[Stored entries]
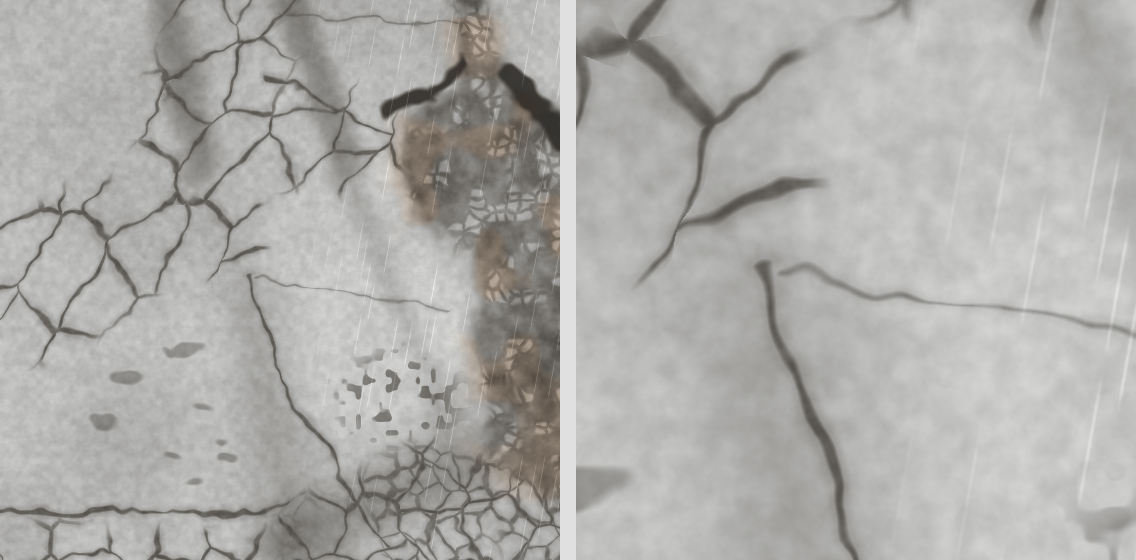
Left: the whole. Right: its middle third, enlarged.
This texture is drawn by a WebGL 1 fragment shader. Its source:

```glsl
precision highp float;
// Weathered grey asphalt with a crack web, soft shadows and a gravelly pothole.
uniform vec2 u_resolution;

float hash(vec2 p) {
  vec3 q = fract(vec3(p.xyx) * 0.1031);
  q += dot(q, q.yzx + 33.33);
  return fract((q.x + q.y) * q.z);
}

vec2 hash2(vec2 p) {
  return vec2(hash(p), hash(p + 57.3));
}

float noise(vec2 p) {
  vec2 cell = floor(p), f = fract(p);
  f = f * f * (3.0 - 2.0 * f);
  float low = mix(hash(cell), hash(cell + vec2(1.0, 0.0)), f.x);
  float high = mix(hash(cell + vec2(0.0, 1.0)), hash(cell + 1.0), f.x);
  return mix(low, high, f.y);
}

float fbm(vec2 p) {
  float sum = 0.0, gain = 0.5;
  for (int i = 0; i < 4; i++) {
    sum += gain * noise(p);
    p = mat2(1.6, 1.2, -1.2, 1.6) * p + 7.1;
    gain *= 0.5;
  }
  return sum / 0.9375;
}

// Distance to the border between the two nearest scattered cell centres.
float cellBorder(vec2 p) {
  vec2 home = floor(p), nearest = vec2(8.0), second = vec2(8.0);
  for (int y = -1; y <= 1; y++) {
    for (int x = -1; x <= 1; x++) {
      vec2 cell = home + vec2(float(x), float(y));
      vec2 toPoint = cell + 0.1 + 0.8 * hash2(cell) - p;
      if (dot(toPoint, toPoint) < dot(nearest, nearest)) {
        second = nearest;
        nearest = toPoint;
      } else if (dot(toPoint, toPoint) < dot(second, second)) {
        second = toPoint;
      }
    }
  }
  return dot(0.5 * (nearest + second), normalize(second - nearest));
}

float segment(vec2 p, vec2 a, vec2 b) {
  vec2 ab = b - a;
  return length(p - a - ab * clamp(dot(p - a, ab) / dot(ab, ab), 0.0, 1.0));
}

float within(float dist, float edge, float blur) {
  return 1.0 - smoothstep(edge - blur, edge + blur, dist);
}

// Dark core plus a faint worn halo.
float crackLine(float dist, float width) {
  return max(within(dist, width, 0.0028), 0.32 * within(dist, width * 2.0, 0.007));
}

float crackWeb(vec2 p) {
  float width = 0.0012 + 0.0042 * noise(p * 23.0);
  float ragged = 0.06 * (noise(p * 9.0) - 0.5);

  // Stretched cells along the bent diagonal band.
  float band = min(segment(p, vec2(0.0, 0.47), vec2(0.34, 0.62)),
                   segment(p, vec2(0.34, 0.62), vec2(0.42, 1.0)));
  band = min(band, segment(p, vec2(0.38, 0.72), vec2(0.64, 0.75)) + 0.04);
  vec2 stretched = vec2(dot(p, vec2(0.8, -0.6)) * 12.0, dot(p, vec2(0.6, 0.8)) * 7.0);
  float web = crackLine(cellBorder(stretched) / 10.0, width) * within(band + ragged, 0.125, 0.02);

  // Crumbled lower edge, finer toward the right.
  float rise = 0.07 + 0.13 * smoothstep(0.45, 0.75, p.x);
  float lower = within(p.y + ragged, rise, 0.02);
  web = max(web, crackLine(cellBorder(p * 11.0 + 3.0) / 11.0, width) * lower);
  float crumble = lower * smoothstep(0.45, 0.62, p.x) * smoothstep(0.4, 0.6, noise(p * 8.0));
  web = max(web, 0.8 * crackLine(cellBorder(p * 23.0) / 23.0, width) * crumble);

  // Long single fractures.
  float fracture = segment(p, vec2(0.44, 0.50), vec2(0.53, 0.27));
  fracture = min(fracture, segment(p, vec2(0.53, 0.27), vec2(0.70, 0.02)));
  fracture = min(fracture, segment(p, vec2(0.0, 0.085), vec2(0.52, 0.095)));
  fracture = min(fracture, segment(p, vec2(0.48, 0.86), vec2(0.70, 0.77)));
  web = max(web, crackLine(fracture, width));
  float hairline = min(segment(p, vec2(0.45, 0.495), vec2(0.80, 0.45)),
                       segment(p, vec2(0.50, 0.98), vec2(0.82, 0.955)));
  return max(web, 0.65 * crackLine(hairline, width * 0.6));
}

float oilSpots(vec2 p) {
  float spots = 0.0;
  for (int i = 0; i < 9; i++) {
    vec2 seed = vec2(float(i), 4.0);
    vec2 center = vec2(0.16, 0.13) + vec2(0.28, 0.27) * hash2(seed);
    float radius = mix(0.008, 0.026, hash(seed + 9.0));
    spots = max(spots, within(length((p - center) * vec2(0.8, 1.5)), radius, 0.005));
  }
  return spots;
}

float shadows(vec2 p) {
  float left = segment(p, vec2(0.30, 1.0), vec2(0.36, 0.70));
  float middle = segment(p, vec2(0.52, 1.0), vec2(0.62, 0.70));
  float tail = segment(p, vec2(0.62, 0.70), vec2(0.80, 0.24)) + 0.012;
  float low = segment(p, vec2(0.46, 0.44), vec2(0.54, 0.0));
  float shade = max(within(min(left, middle), 0.03, 0.026), 0.6 * within(tail, 0.025, 0.035));
  return max(shade, 0.55 * within(low, 0.05, 0.06));
}

void main() {
  vec2 uv = gl_FragCoord.xy / u_resolution;
  vec2 warp = vec2(noise(uv * 15.0), noise(uv * 15.0 + 31.0)) - 0.5;
  vec2 jitter = vec2(noise(uv * 55.0), noise(uv * 55.0 + 17.0)) - 0.5;
  vec2 p = uv + 0.026 * warp + 0.010 * jitter;
  float grain = fbm(uv * 85.0) - 0.5;

  // Paving, pale worn slab, shadows and stains.
  float slab = within(length((p - vec2(0.64, 0.47)) / vec2(0.20, 0.25)), 1.0, 0.12);
  float tone = 0.715 + 0.05 * slab + 0.13 * (fbm(uv * 5.0) - 0.5) + 0.13 * grain;
  tone *= 1.0 - 0.27 * shadows(uv + 0.02 * warp);
  tone *= 1.0 - 0.25 * oilSpots(p);
  float pitArea = within(length((uv - vec2(0.71, 0.29)) / vec2(0.13, 0.10)), 0.8, 0.4);
  tone *= 1.0 - 0.4 * pitArea * smoothstep(0.62, 0.76, noise(uv * 75.0));
  tone *= 1.0 - 0.22 * within(segment(p, vec2(0.82, 0.17), vec2(0.52, 0.03)), 0.05, 0.06);
  tone = mix(tone, 0.33 + 0.2 * grain, 0.88 * crackWeb(p));

  // Gravel pit with loose stones and undercut rims.
  float pit = length(p - vec2(0.87, 0.70)) - 0.15;
  pit = min(pit, segment(p, vec2(0.84, 1.0), vec2(0.86, 0.80)) - 0.035);
  pit = min(pit, segment(p, vec2(0.95, 0.68), vec2(1.0, 0.24)) - 0.125);
  float gravelMask = within(pit, 0.0, 0.014);
  float stones = smoothstep(0.05, 0.3, cellBorder(p * 42.0)) * smoothstep(0.5, 0.75, noise(uv * 34.0));
  float gravel = 0.43 + 0.30 * (fbm(uv * 40.0) - 0.5) + 0.25 * (fbm(uv * 9.0) - 0.5) + 0.17 * stones;
  tone *= 1.0 - 0.14 * within(pit, 0.015, 0.03);
  tone = mix(tone, gravel, gravelMask);
  float rim = min(segment(p, vec2(0.70, 0.81), vec2(0.77, 0.83)),
                  segment(p, vec2(0.77, 0.83), vec2(0.82, 0.89)) + 0.004);
  rim = min(rim, segment(p, vec2(0.90, 0.87), vec2(1.0, 0.76)) - 0.006);
  tone = mix(tone, 0.19, 0.92 * within(rim, 0.013, 0.006));

  // Pale slanted scratches.
  vec2 lane = vec2((uv.x - 0.18 * uv.y) * 75.0, uv.y * 11.0);
  lane.y += hash(vec2(floor(lane.x), 2.0));
  float scratch = within(abs(fract(lane.x) - 0.5), 0.07, 0.07) * step(0.8, hash(floor(lane)));
  scratch *= smoothstep(0.0, 0.2, fract(lane.y)) * (1.0 - smoothstep(0.7, 1.0, fract(lane.y)));
  tone += 0.10 * scratch * smoothstep(0.45, 0.75, uv.x);

  // Darker tones lean warm, with earth stains near the pit.
  vec3 tint = mix(vec3(1.02, 0.98, 0.92), vec3(1.0, 1.0, 0.99), smoothstep(0.2, 0.75, tone));
  float earth = within(pit, 0.02, 0.04) * smoothstep(0.45, 0.7, noise(uv * 16.0));
  tint *= mix(vec3(1.0), vec3(1.06, 0.98, 0.91), earth);
  gl_FragColor = vec4(clamp(tone * tint, 0.0, 1.0), 1.0);
}
```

### Directions for this task
Ascertain the number of lines in the entries that include the word "radius", and report only that number.

### Output
2